(Records shown)
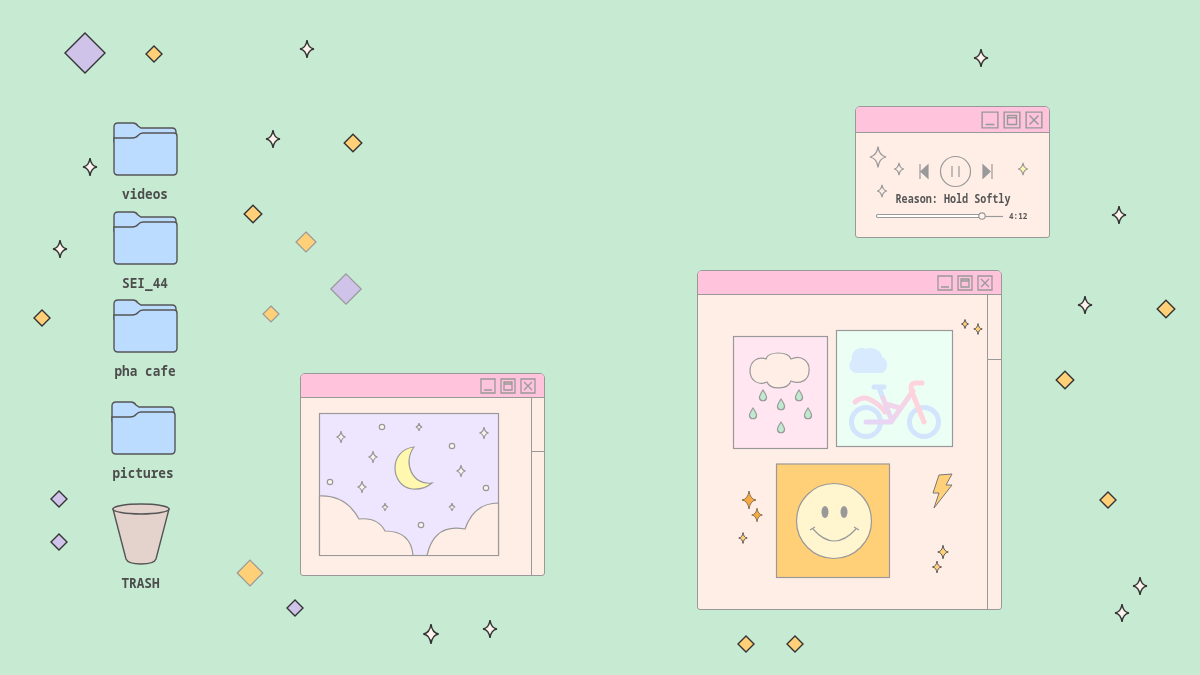
<!DOCTYPE html>
<html lang="en">
<head>
<meta charset="utf-8">
<title>Pastel desktop wallpaper</title>
<style>
:root {
  --mint: #c6ead2; --pink: #ffc4dc; --cream: #ffeee6; --blue: #bbdcff;
  --gold: #ffd078; --lilac: #cfc3ea; --ink: #333; --grey: #999; --label: #4c4c4c;
}
* { box-sizing: border-box; margin: 0; }
html, body { width: 1200px; height: 675px; overflow: hidden; }
body { position: relative; background: var(--mint); font-family: "Noto Sans Mono", "Liberation Mono", monospace; color: var(--label); }
svg { display: block; overflow: visible; }
.sky, .art { position: absolute; left: 0; top: 0; width: 1200px; height: 675px; }
.spark, .gem { vector-effect: non-scaling-stroke; }
.white { fill: #fff3ee; } .gold { fill: var(--gold); } .lilac { fill: var(--lilac); }
.dark { stroke: var(--ink); stroke-width: 1.4; }
.soft { stroke: var(--grey); stroke-width: 1.2; }
.none { fill: none; }

.shortcut { position: absolute; width: 100px; display: flex; flex-direction: column; align-items: center; }
.shortcut svg { fill: var(--blue); stroke: #555; stroke-width: 1.4; }
.shortcut span { margin-top: 7px; font-size: 15px; line-height: 20px; font-weight: 600; white-space: pre; transform: scaleX(.85); }
.shortcut .bin { fill: #e4d3cd; }

.window { position: absolute; background: var(--cream); border: 1px solid var(--grey); border-radius: 5px 5px 3px 3px; overflow: hidden; }
.titlebar { display: flex; justify-content: flex-end; align-items: center; gap: 4px; height: 24px; padding-right: 8px; background: var(--pink); border-bottom: 1px solid var(--grey); }
.titlebar svg { width: 16px; height: 16px; fill: none; stroke: var(--grey); stroke-width: 1.3; }
.scrollbar { position: absolute; right: 0; top: 23px; bottom: 0; width: 13px; border-left: 1px solid var(--grey); }
.thumb { border-bottom: 1px solid var(--grey); }
.night { left: 300px; top: 373px; width: 245px; height: 203px; }
.night .thumb { height: 55px; }
.gallery { left: 697px; top: 270px; width: 305px; height: 340px; }
.gallery .scrollbar { width: 14px; }
.gallery .thumb { height: 66px; }
.player { left: 855px; top: 106px; width: 195px; height: 132px; }
.player .titlebar { height: 26px; padding-right: 6px; }
.player .titlebar svg { width: 18px; height: 18px; }
.song, .time { position: absolute; white-space: nowrap; font-weight: 700; color: #555; }
.song { left: 853px; width: 200px; top: 191px; text-align: center; font-size: 12px; line-height: 16px; transform: scaleX(.84); }
.time { left: 1009px; top: 210px; font-size: 9px; line-height: 12px; transform: scaleX(.85); transform-origin: 0 0; }
</style>
</head>
<body>
<svg width="0" height="0" style="position:absolute" aria-hidden="true">
  <defs>
    <path id="spark" class="spark" d="M0-9Q1-1 7 0Q1 1 0 9Q-1 1-7 0Q-1-1 0-9Z"/>
    <path id="gem" class="gem" d="M0-8 8 0 0 8-8 0Z"/>
    <g id="folder">
      <path d="M1 15V5Q1 1 5 1H20Q23 1 25 4L28 6H59Q63 6 63 10V20H1Z"/>
      <path d="M1 16H19Q23 16 25 13.500T30 11H61Q64 11 64 14V49Q64 53 60 53H5Q1 53 1 49Z"/>
    </g>
    <symbol id="minimize" viewBox="0 0 16 16"><path d="M1 1H15V15H1ZM4 12H12"/></symbol>
    <symbol id="maximize" viewBox="0 0 16 16"><path d="M1 1H15V15H1ZM4 4H12V12H4ZM4 6H12"/></symbol>
    <symbol id="close" viewBox="0 0 16 16"><path d="M1 1H15V15H1ZM4 4 12 12M12 4 4 12"/></symbol>
    <linearGradient id="frame-tint" gradientUnits="userSpaceOnUse" x1="880" y1="425" x2="912" y2="385">
      <stop stop-color="#e6d6f6"/><stop offset="1" stop-color="#ffd2dc"/>
    </linearGradient>
  </defs>
</svg>

<svg class="sky" viewBox="0 0 1200 675" aria-hidden="true">
  <g class="white dark">
    <use href="#spark" x="307" y="49"/><use href="#spark" x="273" y="139"/>
    <use href="#spark" x="90" y="167"/><use href="#spark" x="60" y="249"/>
    <use href="#spark" x="981" y="58"/><use href="#spark" x="1119" y="215"/>
    <use href="#spark" x="1085" y="305"/><use href="#spark" x="1140" y="586"/>
    <use href="#spark" x="1122" y="613"/><use href="#spark" x="490" y="629"/>
    <use href="#spark" transform="translate(431 634) scale(1.1)"/>
  </g>
  <g class="gold dark">
    <use href="#gem" x="154" y="54"/><use href="#gem" x="42" y="318"/>
    <use href="#gem" transform="translate(353 143) scale(1.1)"/><use href="#gem" transform="translate(253 214) scale(1.1)"/>
    <use href="#gem" transform="translate(1166 309) scale(1.1)"/><use href="#gem" transform="translate(1065 380) scale(1.1)"/>
    <use href="#gem" x="1108" y="500"/><use href="#gem" x="746" y="644"/><use href="#gem" x="795" y="644"/>
  </g>
  <g class="gold soft">
    <use href="#gem" transform="translate(306 242) scale(1.25)"/><use href="#gem" x="271" y="314"/>
    <use href="#gem" transform="translate(250 573) scale(1.6)"/>
  </g>
  <g class="lilac dark">
    <use href="#gem" transform="translate(85 53) scale(2.5)"/><use href="#gem" x="59" y="499"/>
    <use href="#gem" x="59" y="542"/><use href="#gem" x="295" y="608"/>
  </g>
  <use class="lilac soft" href="#gem" transform="translate(346 289) scale(1.9)"/>
</svg>

<nav aria-label="Desktop shortcuts">
  <div class="shortcut" style="left:95px;top:122px"><svg width="64" height="54"><use href="#folder"/></svg><span>videos</span></div>
  <div class="shortcut" style="left:95px;top:211px"><svg width="64" height="54"><use href="#folder"/></svg><span>SEI_44</span></div>
  <div class="shortcut" style="left:95px;top:299px"><svg width="64" height="54"><use href="#folder"/></svg><span>pha cafe</span></div>
  <div class="shortcut" style="left:93px;top:401px"><svg width="64" height="54"><use href="#folder"/></svg><span>pictures</span></div>
  <div class="shortcut" style="left:91px;top:503px">
    <svg class="bin" width="58" height="62"><path d="M1 6 14 56Q16 61 29 61T44 56L57 6Z"/><ellipse cx="29" cy="6" rx="28" ry="5"/></svg><span>TRASH</span>
  </div>
</nav>

<section class="window night" aria-label="Night sky window">
  <header class="titlebar"><svg><use href="#minimize"/></svg><svg><use href="#maximize"/></svg><svg><use href="#close"/></svg></header>
  <div class="scrollbar"><div class="thumb"></div></div>
</section>
<section class="window gallery" aria-label="Gallery window">
  <header class="titlebar"><svg><use href="#minimize"/></svg><svg><use href="#maximize"/></svg><svg><use href="#close"/></svg></header>
  <div class="scrollbar"><div class="thumb"></div></div>
</section>
<section class="window player" aria-label="Music player window">
  <header class="titlebar"><svg><use href="#minimize"/></svg><svg><use href="#maximize"/></svg><svg><use href="#close"/></svg></header>
</section>

<svg class="art" viewBox="0 0 1200 675" aria-hidden="true">
  <g id="night-sky" class="soft">
    <rect x="319.500" y="413.500" width="179" height="142" fill="#eee6ff"/>
    <path fill="#fff8ae" d="M414 447C388 450 390 486 412 489Q424 490 432 483C413 486 402 463 414 447Z"/>
    <g class="white">
      <use href="#spark" transform="translate(341 437) scale(.65)"/><use href="#spark" transform="translate(484 433) scale(.65)"/>
      <use href="#spark" transform="translate(373 457) scale(.65)"/><use href="#spark" transform="translate(461 471) scale(.65)"/>
      <use href="#spark" transform="translate(362 487) scale(.65)"/><use href="#spark" transform="translate(419 427) scale(.45)"/>
      <use href="#spark" transform="translate(385 507) scale(.45)"/><use href="#spark" transform="translate(452 507) scale(.45)"/>
      <circle cx="382" cy="427" r="2.700"/><circle cx="452" cy="446" r="2.700"/><circle cx="330" cy="482" r="2.700"/>
      <circle cx="486" cy="488" r="2.700"/><circle cx="421" cy="525" r="2.700"/>
    </g>
    <g fill="#ffeee6">
      <path d="M319.500 496Q346 495 359 519Q378 517 385 531Q411 531 413 555.500H319.500Z"/>
      <path d="M427 555.500Q434 523 465 529Q474 503 498.500 503V555.500Z"/>
    </g>
  </g>

  <g id="rain-card" class="soft">
    <rect x="733.500" y="336.500" width="94" height="112" fill="#ffe6f1"/>
    <path fill="#ffeee6" d="M766 359C768 351 788 351 791 359C802 354 810 362 809 371C809 380 800 385 791 381C788 390 770 390 767 382C758 386 750 380 750 371C750 361 758 356 766 359Z"/>
    <g fill="#c0ead0">
      <path id="drop" d="M763 390Q767 396 766.500 398A3.600 3.600 0 0 1 759.500 398Q759 396 763 390Z"/>
      <use href="#drop" x="36"/><use href="#drop" x="18" y="9"/><use href="#drop" x="-10" y="18"/>
      <use href="#drop" x="45" y="18"/><use href="#drop" x="18" y="32"/>
    </g>
  </g>

  <g id="bicycle-card">
    <rect class="soft" x="836.500" y="330.500" width="116" height="116" fill="#ecfff5"/>
    <path fill="#d8eafd" d="M856 373C848 372 848 362 852 360C850 351 860 345 866 349C873 346 882 351 882 357C889 359 889 372 881 373Z"/>
    <g fill="none" stroke-width="5" stroke-linecap="round" stroke-linejoin="round">
      <g stroke="#d2e5fc"><circle cx="866" cy="422" r="14.500"/><circle cx="924" cy="422" r="14.500"/><path d="M874 387H884M879 388 883 398"/></g>
      <path stroke="#fad3e2" d="M855 402Q862 396 869 399Q881 405 885 412"/>
      <path stroke="url(#frame-tint)" d="M866 422H891L913 391M883 398 892 421M886 404 900 408"/>
      <path stroke="#ffd3dc" d="M922 383H915Q909 384 912 392L924 422"/>
    </g>
  </g>

  <g id="smiley-card" class="soft">
    <rect x="776.500" y="464" width="113" height="113.500" fill="#ffd078"/>
    <circle cx="834" cy="521" r="37.500" fill="#fff5cf"/>
    <g fill="#999" stroke="none"><ellipse cx="825" cy="512" rx="3.500" ry="6"/><ellipse cx="844" cy="512" rx="3.500" ry="6"/></g>
    <path class="none" d="M813 529Q834 553 856 529M810 530 815 527M854 527 859 530"/>
  </g>

  <g id="gallery-sparkles" class="gold" stroke="#555">
    <g fill="#f6aa42" stroke="#8a7050"><use href="#spark" x="749" y="500"/><use href="#spark" transform="translate(757 515) scale(.75)"/></g>
    <use href="#spark" transform="translate(743 538) scale(.6)"/><use href="#spark" transform="translate(965 324) scale(.5)"/>
    <use href="#spark" transform="translate(978 329) scale(.6)"/><use href="#spark" transform="translate(943 552) scale(.75)"/>
    <use href="#spark" transform="translate(937 567) scale(.65)"/>
    <path stroke="#777" stroke-linejoin="round" d="M939 475 952 474 946 485H952L934 508 939 493H933Z"/>
  </g>

  <g id="player-controls" class="soft">
    <g class="none">
      <use href="#spark" transform="translate(878 157) scale(1.15)"/><use href="#spark" transform="translate(899 169) scale(.7)"/>
      <use href="#spark" transform="translate(882 191) scale(.7)"/>
      <circle cx="955.500" cy="171.500" r="15"/><path d="M952 166V177M959 166V177"/>
    </g>
    <use href="#spark" fill="#fff8ae" transform="translate(1023 169) scale(.7)"/>
    <path fill="#999" d="M920 164V179M928 165V178L921 171.500ZM992 164V179M983 165V178L990 171.500Z"/>
    <rect x="876.500" y="214.500" width="104" height="3" rx="1.500" fill="#fff"/>
    <path d="M985 216.500H1003"/><circle cx="982" cy="216" r="3.200" fill="#fff3ee"/>
  </g>
</svg>

<p class="song">Reason: Hold Softly</p>
<p class="time">4:12</p>
</body>
</html>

(Work item) For every line in the material above that holds the string "flex", add one to a count; state only the final count.

(Result for this task) 2